The affluent(za) parents are often financially very secure. Many of the more active parents in the district don’t have full time jobs – or any real jobs as far as I can tell. So they have the time to complain. And they have lots of energy when it comes to fighting for their child’s privileges (not rights, actually).
I live in a liberal college town – one with plenty of Volvos and Subarus and backyard vegetable gardens. Occasionally, on one of those Volvos, you’ll see a bumper sticker that says, “Think globally, act locally.” I fully support that sentiment, but too often, the self-righteous parents who get their way at school board meetings fail to follow the admonition. They think locally. Which is why our city remains very segregated and why our state has been rated as one of the worst places in the country to live for African-Americans.
It’s the sense of entitlement and the fighting for privilege amongst the already-privileged class that ultimately institutionalizes racism in places as high up as the US Supreme Court.
Tim – Just read this blog on 8/8/07.
You don’t have the correct facts. My children have always been in the public schools. We never left. By the way, my daughter did not get her first, second or third choice of high schools. She was assigned to her fourth choice school. It didn’t have an orchestra, so she actually went to her 5th choice high school.
The school wasn’t a good academic fit for her and we had her tranferred to another high school the next year.

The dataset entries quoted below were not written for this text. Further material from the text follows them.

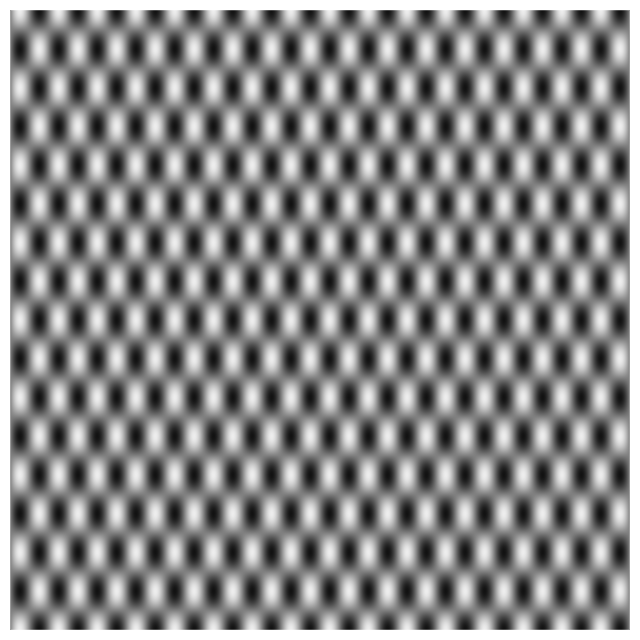
This pattern is drawn by a three.js fragment shader. Its source:

```glsl
varying vec2 vUv;

const float TAU = 6.2831853;

// Antialiased mask of a centred square panel inset by a margin
float panelMask(vec2 p, float margin, float blur) {
  vec2 d = abs(p - 0.5) - (0.5 - margin);
  return 1.0 - smoothstep(-blur, blur, max(d.x, d.y));
}

// Product of two perpendicular waves, from -1 to 1
float standingWave(vec2 p, vec2 cycles) {
  vec2 phase = TAU * cycles * p;
  return sin(phase.x) * cos(phase.y);
}

void main() {
  const float margin = 0.016;
  const vec2 cycles = vec2(16.0, 8.0);
  const float midGrey = 0.5;
  const float contrast = 0.43;
  const vec3 paper = vec3(1.0);

  // Soft checkered cells across the panel
  vec2 panelUv = (vUv - margin) / (1.0 - 2.0 * margin);
  float tone = midGrey + contrast * standingWave(panelUv, cycles);

  // White border
  float inside = panelMask(vUv, margin, 0.001);
  gl_FragColor = vec4(mix(paper, vec3(tone), inside), 1.0);
}
```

It isn’t a crime to advocate for your child, regardless of your income.
I stand corrected on the public/private school thing. Like I said at the beginning of this post, my thoughts on this are still in their infancy, so I’m not sure what the best solution is. You’re right, Kathleen. It’s not a crime to advocate for your child.
On the other hand, it still remains true that those who do advocate are mostly the parents with more money. I wouldn’t really suggest that you not fight for your child. I just lament the outcome. The Seattle schools need to do something about their district lines, but for this all to end with a supreme court decision that bars race from being a criterion for districting is unfortunate. I just think some more creative solution could have arisen from this debacle.
Full integration of society will necessitate a clumsy, imperfect period of time, during which those who had the benefits and privileges will have to sacrifice some things.
Given, it’s asking a lot to have a child need to attend five schools as her form of sacrifice. That, I agree, is excessive. But this whole thing raises some other questions about schooling. Shouldn’t every school have an orchestra? Why does equal opportunity remain a myth in education? Why does Portland, OR — a city which prides itself on its diversity — have a high school where something like 85% of the students are black? And don’t we have to consider race in our schools if we’re going to change the status quo?
In my district, not in Seattle’s, I see so many wealthy, white parents whose idea of advocacy involves not just telling me how to teach and grade my students, but also telling department chairs whether their curriculum is acceptable and telling administrators how the schools should be run.
Race is the liberal “elephant in the room.” People don’t talk about it. And in more liberal towns like Seattle and Portland and Madison, the issue has suffered from its not being talked about. The colorblind approach that liberals have taken for decades is not working.
I don’t know what the solution is. Perhaps we could come up with “community advocacy,” in which parents who know how to advocate (fairly) and who have some time and resources to do so can “adopt” a student on free and reduced lunch (kinda like a Big Brother/Sister thing). It’s not a problem that parents advocate for their children, but it tends to perpetuate economic disparities.